▶ Exercise prompt: Give the count of lines in the records that contain the string "align", and write nothing but that number.

-------- Records shown --------

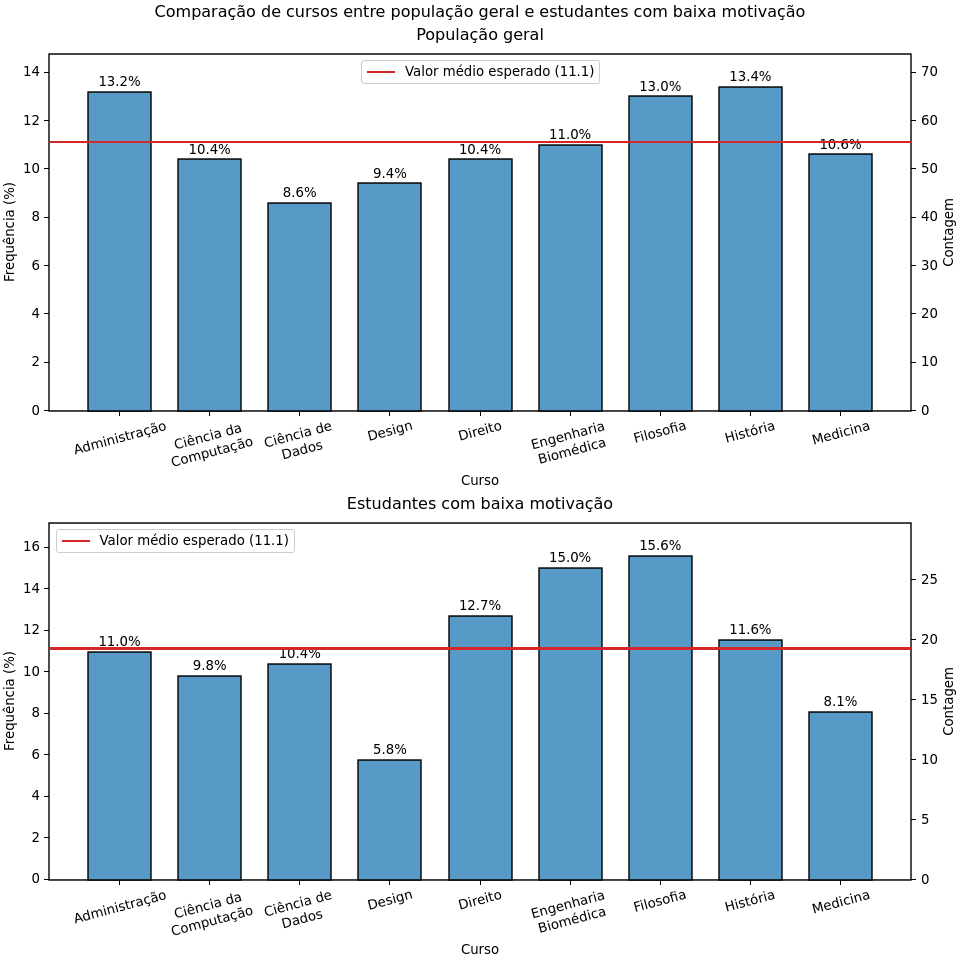
<!DOCTYPE html>
<html lang="pt">
<head>
<meta charset="utf-8">
<title>Comparação de cursos</title>
<style>
:root {
  --paper: #fff;
  --ink: #000;
  --bar: #5799c7;
  --mean: #d62728;
  --legend-edge: #ccc;
}
* { box-sizing: border-box; margin: 0; padding: 0; }
body {
  width: 960px; height: 960px; overflow: hidden;
  background: var(--paper); color: var(--ink);
  font: 13.3px/16px "DejaVu Sans", sans-serif;
}
ul, ol { list-style: none; }
h1, h2 { font-size: 16px; font-weight: 400; text-align: center; white-space: nowrap; }
h1 { height: 22px; line-height: 23px; }

.chart {
  height: 469px;
  display: grid;
  grid-template-columns: 49px 862px 49px;
  grid-template-rows: 31.5px 357px 61.5px 19px;
}
.general { --unit: 4.832px; --mean-height: 268.4px; }
.low { --unit: 12px; --mean-height: 230.7px; }
h2 { grid-area: 1 / 2; line-height: 25px; }

.plot {
  grid-area: 2 / 2;
  position: relative;
  box-shadow: 0 0 0 .7px var(--ink), inset 0 0 0 .7px var(--ink);
}
.bars {
  height: 100%; padding: 0 39px;
  display: flex; justify-content: space-between; align-items: flex-end;
}
.bars li {
  position: relative;
  width: 63px; height: calc(var(--count) * var(--unit));
  background: var(--bar);
  box-shadow: 0 0 0 .7px var(--ink), inset 0 0 0 .7px var(--ink);
  text-align: center; white-space: nowrap;
}
.bars li::after {
  content: ""; position: absolute; left: 31px; top: 100%;
  width: 1px; height: 5px; background: var(--ink);
}
.value { position: absolute; left: 0; right: 0; top: -17.5px; }
.course {
  position: absolute; left: 50%; top: calc(100% + var(--drop));
  line-height: 15.5px;
  transform: translate(-50%, -50%) rotate(-15deg);
}
.mean-line {
  position: absolute; left: 0; right: 0; bottom: calc(var(--mean-height) - 1.3px);
  height: 2.7px; background: var(--mean);
}
.legend {
  position: absolute; top: 6.5px;
  width: 239px; height: 24px; padding-left: 5px;
  display: flex; align-items: center; gap: 10px;
  background: rgba(255, 255, 255, .8);
  border: 1px solid var(--legend-edge); border-radius: 3px;
  white-space: nowrap;
}
.general .legend { left: 312px; }
.low .legend { left: 6.5px; }
.legend i { flex: none; width: 28px; height: 2.7px; background: var(--mean); }

.axis {
  grid-row: 2; align-self: end;
  height: calc(var(--span) + 16px); margin-bottom: -8px;
  display: flex; flex-direction: column; justify-content: space-between;
}
.axis li { position: relative; }
.axis li::before {
  content: ""; position: absolute; top: 7.5px;
  width: 5px; height: 1px; background: var(--ink);
}
.frequency { grid-column: 1; padding-right: 9px; text-align: right; }
.frequency li::before { right: -9px; }
.count { grid-column: 3; padding-left: 10px; }
.count li::before { left: -10px; }
.axis-name {
  grid-row: 2; align-self: center;
  writing-mode: vertical-rl; transform: rotate(180deg); white-space: nowrap;
}
.left-name { grid-column: 1; justify-self: start; margin-left: 2px; }
.right-name { grid-column: 3; justify-self: end; margin-right: 3px; }
.x-name { grid-area: 4 / 2; text-align: center; line-height: 17px; }
</style>
</head>
<body>
<h1>Comparação de cursos entre população geral e estudantes com baixa motivação</h1>

<section class="chart general">
  <h2>População geral</h2>
  <p class="axis-name left-name">Frequência (%)</p>
  <ol class="axis frequency" style="--span:338.2px">
    <li>14</li><li>12</li><li>10</li><li>8</li><li>6</li><li>4</li><li>2</li><li>0</li>
  </ol>
  <div class="plot">
    <ul class="bars">
      <li style="--count:66;--drop:27px"><span class="value">13.2%</span><span class="course">Administração</span></li>
      <li style="--count:52;--drop:33px"><span class="value">10.4%</span><span class="course">Ciência da<br>Computação</span></li>
      <li style="--count:43;--drop:31px"><span class="value">8.6%</span><span class="course">Ciência de<br>Dados</span></li>
      <li style="--count:47;--drop:20px"><span class="value">9.4%</span><span class="course">Design</span></li>
      <li style="--count:52;--drop:20px"><span class="value">10.4%</span><span class="course">Direito</span></li>
      <li style="--count:55;--drop:32px"><span class="value">11.0%</span><span class="course">Engenharia<br>Biomédica</span></li>
      <li style="--count:65;--drop:21px"><span class="value">13.0%</span><span class="course">Filosofia</span></li>
      <li style="--count:67;--drop:21px"><span class="value">13.4%</span><span class="course">História</span></li>
      <li style="--count:53;--drop:22px"><span class="value">10.6%</span><span class="course">Medicina</span></li>
    </ul>
    <div class="mean-line"></div>
    <p class="legend"><i></i>Valor médio esperado (11.1)</p>
  </div>
  <ol class="axis count" style="--span:338.2px">
    <li>70</li><li>60</li><li>50</li><li>40</li><li>30</li><li>20</li><li>10</li><li>0</li>
  </ol>
  <p class="axis-name right-name">Contagem</p>
  <p class="x-name">Curso</p>
</section>

<section class="chart low">
  <h2>Estudantes com baixa motivação</h2>
  <p class="axis-name left-name">Frequência (%)</p>
  <ol class="axis frequency" style="--span:332.2px">
    <li>16</li><li>14</li><li>12</li><li>10</li><li>8</li><li>6</li><li>4</li><li>2</li><li>0</li>
  </ol>
  <div class="plot">
    <ul class="bars">
      <li style="--count:19;--drop:27px"><span class="value">11.0%</span><span class="course">Administração</span></li>
      <li style="--count:17;--drop:33px"><span class="value">9.8%</span><span class="course">Ciência da<br>Computação</span></li>
      <li style="--count:18;--drop:31px"><span class="value">10.4%</span><span class="course">Ciência de<br>Dados</span></li>
      <li style="--count:10;--drop:20px"><span class="value">5.8%</span><span class="course">Design</span></li>
      <li style="--count:22;--drop:20px"><span class="value">12.7%</span><span class="course">Direito</span></li>
      <li style="--count:26;--drop:32px"><span class="value">15.0%</span><span class="course">Engenharia<br>Biomédica</span></li>
      <li style="--count:27;--drop:21px"><span class="value">15.6%</span><span class="course">Filosofia</span></li>
      <li style="--count:20;--drop:21px"><span class="value">11.6%</span><span class="course">História</span></li>
      <li style="--count:14;--drop:22px"><span class="value">8.1%</span><span class="course">Medicina</span></li>
    </ul>
    <div class="mean-line"></div>
    <p class="legend"><i></i>Valor médio esperado (11.1)</p>
  </div>
  <ol class="axis count" style="--span:300px">
    <li>25</li><li>20</li><li>15</li><li>10</li><li>5</li><li>0</li>
  </ol>
  <p class="axis-name right-name">Contagem</p>
  <p class="x-name">Curso</p>
</section>
</body>
</html>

--------

▶ Solution to this task: 8